It would also require me to spend time wiring up a servo. Why should I do all that when you're the one asking for help and you already know full well what the problem is? It's not too much to ask for the people asking for help to provide a description of their problem.

I'm not trying to "school" you (whatever that means). I was trying to help you.

It is a bug in the servo library. In the file Servo/src/megaavr/Servo.cpp, the calculation on line #6 is getting rounded off because of the integer math.

#define usToTicks(_us)    ((clockCyclesPerMicrosecond() / 16 * _us) / 4)                 // converts microseconds to tick

clockCyclesPerMicrosecond is 16 at 16MHz, 20 at 20MHz, but apparently the division by 16 is being rounded before the multiplication with _us, making the result the same regardless of the clock frequency.

Rearranging the equation fixes the problem, although you need to use a long instead of an integer because one of the calculations has _us = 20000.

#define usToTicks(_us)    (((int32_t)clockCyclesPerMicrosecond() * _us / 16) / 4 )                 // converts microseconds to tick

GianNos:
You are too quick in your attempt to school someone.

Rather than just posting and complaining you should try to check if the poster has a valid point by trying to replicate an issue, e.g. run a simple sketch to move a servo.

Had you have done so you would have discovered that when using the servo library with a 20 MHz clock rather than with a 16 MHz clock results in different positions for the same commands. For example a simple myservo.writeMicroseconds(1000); will not move the servo to your desired point. Fwiw the correct command for the 20 MHz clock would be very close to myservo.writeMicroseconds(1400); now.

I could explain why, or post the math for finding the correct shift but your tone makes me not want to make the effort.

The problem you are having is very obscure. You implied it had something to do with using Servo and tone together, which it does not, servo alone will produce the problem. It also requires that someone modify the boards.txt file to change the clock frequency, and then switch back and forth between the clock frequencies to make the problem obvious.
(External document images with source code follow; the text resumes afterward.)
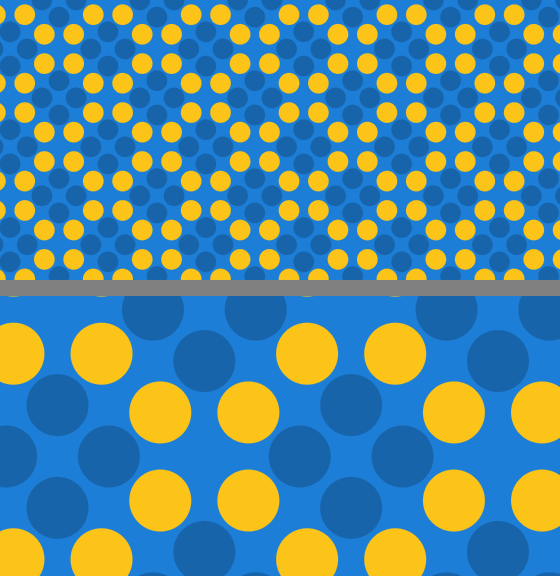
Top: the whole. Bottom: its middle third, enlarged.
Give the GLSL for this pattern, as a WebGL 1 fragment shader.

```glsl
precision highp float;

uniform vec2 u_resolution;

const float CELLS_DOWN = 5.721;    // checker cells in one canvas height
const float SHIFT_X = 0.2056;      // first cell centre, in cells from the left
const float DOT_RADIUS = 0.211;    // all lengths below are in cells
const float SQUARE_OFFSET = 0.3;   // yellow dots on the diagonals
const float DIAMOND_OFFSET = 0.35; // dark dots on the axes
const float EDGE_PIXELS = 1.1;

const vec3 BACKGROUND = vec3(0.110, 0.494, 0.839);
const vec3 DARK_BLUE = vec3(0.094, 0.392, 0.671);
const vec3 YELLOW = vec3(0.988, 0.769, 0.098);

// Four dots at the corners of a square
float squareOfDots(vec2 p) {
  return length(abs(p) - SQUARE_OFFSET) - DOT_RADIUS;
}

// Four dots at the tips of a diamond
float diamondOfDots(vec2 p) {
  vec2 a = abs(p);
  vec2 folded = vec2(max(a.x, a.y), min(a.x, a.y));
  return length(folded - vec2(DIAMOND_OFFSET, 0.0)) - DOT_RADIUS;
}

float coverage(float dist, float edge) {
  return clamp(0.5 - dist / edge, 0.0, 1.0);
}

void main() {
  // Cell coordinates, with rows counted from the top edge
  vec2 uv = gl_FragCoord.xy / u_resolution.y;
  vec2 p = vec2(uv.x, 1.0 - uv.y) * CELLS_DOWN - vec2(SHIFT_X, 0.0);
  vec2 home = floor(p + 0.5);
  float edge = EDGE_PIXELS * CELLS_DOWN / u_resolution.y;

  // Dots reach past their cell, so the neighbours are checked too
  float yellowDist = 1.0;
  float darkDist = 1.0;
  for (int j = -1; j <= 1; j++) {
    for (int i = -1; i <= 1; i++) {
      vec2 cell = home + vec2(float(i), float(j));
      vec2 local = p - cell;
      if (mod(cell.x + cell.y, 2.0) < 0.5) {
        yellowDist = min(yellowDist, squareOfDots(local));
      } else {
        darkDist = min(darkDist, diamondOfDots(local));
      }
    }
  }

  vec3 color = mix(BACKGROUND, DARK_BLUE, coverage(darkDist, edge));
  color = mix(color, YELLOW, coverage(yellowDist, edge));
  gl_FragColor = vec4(color, 1.0);
}
```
There are very few people who actually have a Nano Every, and even fewer who have modified the boards.txt file to alter the frequency, and the code to easily switch between frequencies is something I came up with, so even fewer are using that.

This discussion goes away from the basic problem: The timing with 20 MHz seems not OK!!
I use a simple sketch to measure the micros() and the millis() timing. The behaviour is not OK.
I use the Saleae Logic Analyser for measurement of millis():
- With 50 ms it measures 63.45 ms
- with 100 ms it measures 125.9 ms
- ... and so on - always with a factor near 1.25x
Back calculation (20MHz/1.25x) gives 15,xx MHz.
I have changed the 2 lines in the "boards.txt" file and the compiler shows "-DF_CPU=20000000L" as expected. So I think it's not my mistake!

//========================================================
// Small sketch to check precision of micros()
//========================================================

long lTimer;  // Save the millis() for compare
bool bState;  // State of the Port (D2)

void setup() {

  pinMode(2,OUTPUT);  // This pin is used for Logic Analyser
  lTimer = millis();  // Initialise the time
}

void loop() {

  long lAct = millis();     // Collect the actual time
  if (lAct-lTimer > 200)    // If a limit is reached...
  {
    lTimer = lAct;          // Save the actual time for compare
    PinStatus state = bState ? HIGH : LOW;  // Hack for Every
    digitalWrite(2,state);  // Set the output to a new state
    bState = !bState;       //  ... and change it for next cycle
  }
}